DATA EXTRACT =>
○ ○ ○ ○ ○ ○ ○

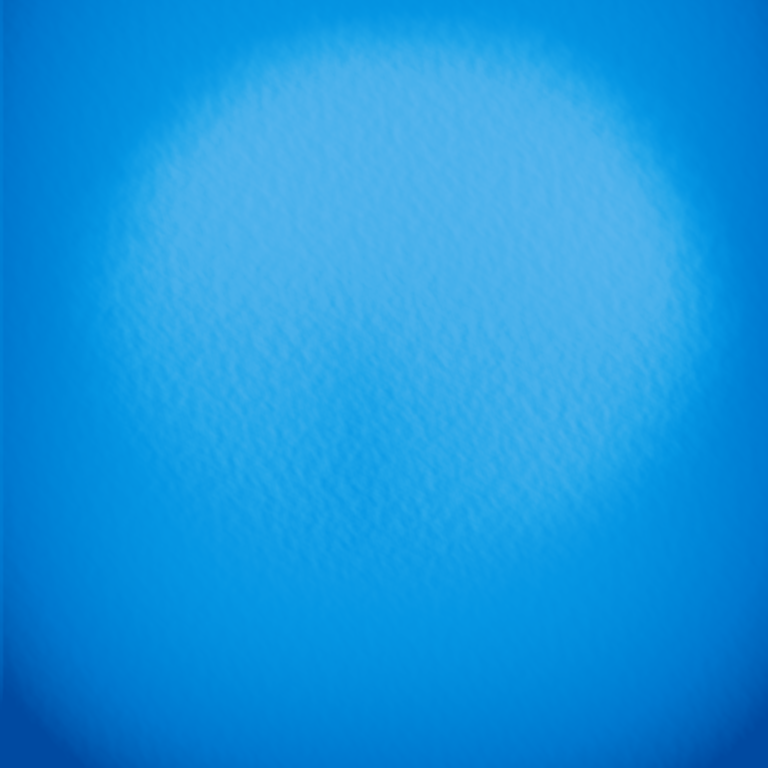
Write a Shadertoy shader that draws this background.

```glsl
// A softly lit blue plaster wall: a broad pale pool of light inside a dark vignette.
// Smooth fields add up to a light level, which picks a colour from a blue ramp;
// embossed gradient noise adds the fine relief of the plaster.

const int LEVELS = 8;
const vec3 BLUES[LEVELS] = vec3[LEVELS](
    vec3(0.00, 0.29, 0.63), vec3(0.00, 0.39, 0.73),
    vec3(0.00, 0.47, 0.81), vec3(0.00, 0.53, 0.85),
    vec3(0.02, 0.59, 0.89), vec3(0.13, 0.65, 0.91),
    vec3(0.27, 0.69, 0.92), vec3(0.34, 0.71, 0.93));

const float BASE_LEVEL = 4.6;                // light level of the bare wall
const vec2 DROP_LOW = vec2(2.6, 2.6);        // darkening at left and bottom edges
const vec2 DROP_HIGH = vec2(2.4, 0.8);       // darkening at right and top edges
const float CORNER_DROP = 1.0;               // extra shade in the lower corners
const vec2 POOL_CENTER = vec2(0.53, 0.60);
const vec2 POOL_RADIUS = vec2(0.39, 0.34);
const float POOL_SOFTNESS = 0.20;
const vec2 POOL_GAIN = vec2(0.1, 2.2);       // gain at its bottom and its top
const float RELIEF_SCALE = 62.0;
const float RELIEF_STEP = 0.22;              // emboss offset in noise cells
const float RELIEF_GAIN = 0.55;

// Random unit gradient for a lattice point.
vec2 latticeGradient(vec2 cell) {
    uvec2 q = uvec2(ivec2(cell)) * uvec2(1597u, 3571u);
    uint h = (q.x ^ q.y) * 26699u;
    h = (h ^ (h >> 15)) * 48271u;
    h ^= h >> 13;
    float angle = 6.2832 * float(h & 65535u) / 65536.0;
    return vec2(cos(angle), sin(angle));
}

float gradientNoise(vec2 p) {
    vec2 cell = floor(p), f = p - cell;
    vec2 w = f * f * f * (f * (f * 6.0 - 15.0) + 10.0);
    vec2 e = vec2(1.0, 0.0);
    float a = dot(latticeGradient(cell), f);
    float b = dot(latticeGradient(cell + e.xy), f - e.xy);
    float c = dot(latticeGradient(cell + e.yx), f - e.yx);
    float d = dot(latticeGradient(cell + e.xx), f - e.xx);
    return mix(mix(a, b, w.x), mix(c, d, w.x), w.y);
}

float fbm(vec2 p) {
    float sum = 0.0, amplitude = 1.0;
    for (int i = 0; i < 3; i++) {
        sum += amplitude * gradientNoise(p);
        p = mat2(1.6, 1.2, -1.2, 1.6) * p + 7.3;
        amplitude *= 0.45;
    }
    return sum;
}

// Soft oval spot: 1 at its centre, fading outward.
float spot(vec2 uv, vec2 center, vec2 radius) {
    vec2 d = (uv - center) / radius;
    return exp(-dot(d, d));
}

// Edge darkening, steeper towards the lower corners.
float vignette(vec2 uv) {
    vec2 s = 2.0 * uv - 1.0;
    vec2 a = abs(s);
    vec2 drop = mix(DROP_LOW, DROP_HIGH, step(0.0, s));
    float corner = a.x * a.x * pow(max(-s.y, 0.0), 2.0);
    return dot(drop, a * a * a) + CORNER_DROP * corner * (1.0 - 0.3 * s.x);
}

// Cloudy-edged ellipse of light that fades downward.
float lightPool(vec2 uv, float edgeNoise) {
    float r = length((uv - POOL_CENTER) / POOL_RADIUS) + edgeNoise;
    return 1.0 - smoothstep(1.0 - POOL_SOFTNESS, 1.0 + POOL_SOFTNESS, r);
}

// Plaster relief, stretched along a falling diagonal and lit from one side.
float plasterRelief(vec2 uv) {
    vec2 p = mat2(0.8, 0.65, 0.6, -0.75) * uv;
    p = p.yx * vec2(0.8, 1.15) * RELIEF_SCALE;
    vec2 toLight = RELIEF_STEP * vec2(0.5, 0.87);
    return fbm(p + toLight) - fbm(p - toLight);
}

vec3 blueRamp(float level) {
    vec3 color = BLUES[0];
    for (int i = 1; i < LEVELS; i++)
        color = mix(color, BLUES[i], clamp(level - float(i - 1), 0.0, 1.0));
    return color;
}

void mainImage(out vec4 fragColor, in vec2 fragCoord) {
    vec2 uv = fragCoord / iResolution.xy;
    float cloud = fbm(uv * 5.0 + 3.0);
    float pool = lightPool(uv, 0.07 * cloud + 0.04 * gradientNoise(uv * 38.0));

    // Broad light
    float level = BASE_LEVEL - vignette(uv);
    level += pool * mix(POOL_GAIN.x, POOL_GAIN.y, smoothstep(0.25, 0.85, uv.y));

    // Brighter right flank and lower lobe, dim hollow left of centre
    level += 0.9 * pool * spot(uv, vec2(0.84, 0.63), vec2(0.15, 0.20));
    level += 0.6 * pool * spot(uv, vec2(0.72, 0.39), vec2(0.13, 0.12));
    level -= 0.4 * spot(uv, vec2(0.47, 0.46), vec2(0.06, 0.13));
    level += 0.15 * cloud * pool;

    // Surface grain and the thin pale left rim
    level += RELIEF_GAIN * mix(0.25, 1.0, pool) * plasterRelief(uv);
    level += 0.5 * (1.0 - smoothstep(0.002, 0.006, uv.x));

    fragColor = vec4(blueRamp(level), 1.0);
}
```
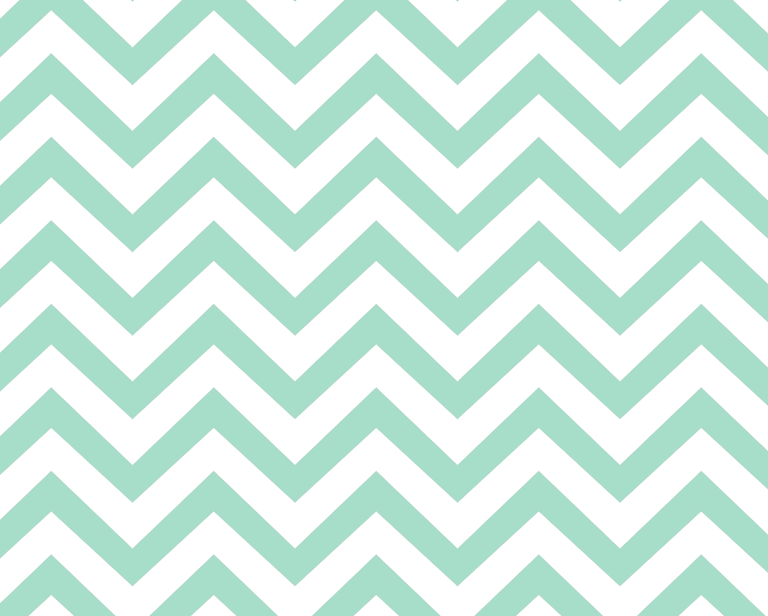
Reproduce this pattern procedurally as a Shadertoy shader.

```glsl
// Mint chevron stripes on white, with a faint duller rim along each stripe.
#define REPEATS vec2(4.726, 7.375)   // zigzags across, stripes down
#define PEAK_X 0.0667                // first peak, fraction of width
#define PEAK_ROW 0.880               // stripe centre at a peak, in rows from the top
#define RISE 0.913                   // peak to valley drop, in rows
#define HALF_AT_PEAK 0.2435          // half stripe height, in rows
#define HALF_AT_VALLEY 0.2265
#define RIM_WIDTH 0.015              // across the edge, in rows
#define MINT vec3(0.65, 0.87, 0.79)
#define RIM vec3(0.68, 0.85, 0.79)
#define PAPER vec3(1.0)

// Triangle wave: 0 at each peak, 1 at each valley.
float zigzag(float x) {
    return 1.0 - abs(2.0 * fract(x) - 1.0);
}

// Signed distance to the nearest stripe edge in rows, negative inside.
float chevron(vec2 uv) {
    float drop = zigzag((uv.x - PEAK_X) * REPEATS.x);
    float row = (1.0 - uv.y) * REPEATS.y;
    float offset = fract(row - PEAK_ROW - RISE * drop + 0.5) - 0.5;
    float vertical = abs(offset) - mix(HALF_AT_PEAK, HALF_AT_VALLEY, drop);

    // Turn the vertical gap into a distance across the sloped edge.
    float aspect = iResolution.x / iResolution.y;
    float slope = 2.0 * RISE * REPEATS.x / (REPEATS.y * aspect);
    return vertical / sqrt(1.0 + slope * slope);
}

void mainImage(out vec4 fragColor, in vec2 fragCoord) {
    float d = chevron(fragCoord / iResolution.xy);
    float pixel = REPEATS.y / iResolution.y;

    // Stripe fill with its rim, then smooth coverage over the paper.
    float rim = clamp(0.5 + (d + RIM_WIDTH) / pixel, 0.0, 1.0);
    float cover = clamp(0.5 - d / pixel, 0.0, 1.0);
    vec3 stripe = mix(MINT, RIM, rim);
    fragColor = vec4(mix(PAPER, stripe, cover), 1.0);
}
```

○ ○ ○ ○ ○ ○ ○

EXERCISE DIRECTIONS => Only lines that contain "fragColor" are needed, so copy each of them from the data.

RESPONSE =>
void mainImage(out vec4 fragColor, in vec2 fragCoord) {
    fragColor = vec4(blueRamp(level), 1.0);
void mainImage(out vec4 fragColor, in vec2 fragCoord) {
    fragColor = vec4(mix(PAPER, stripe, cover), 1.0);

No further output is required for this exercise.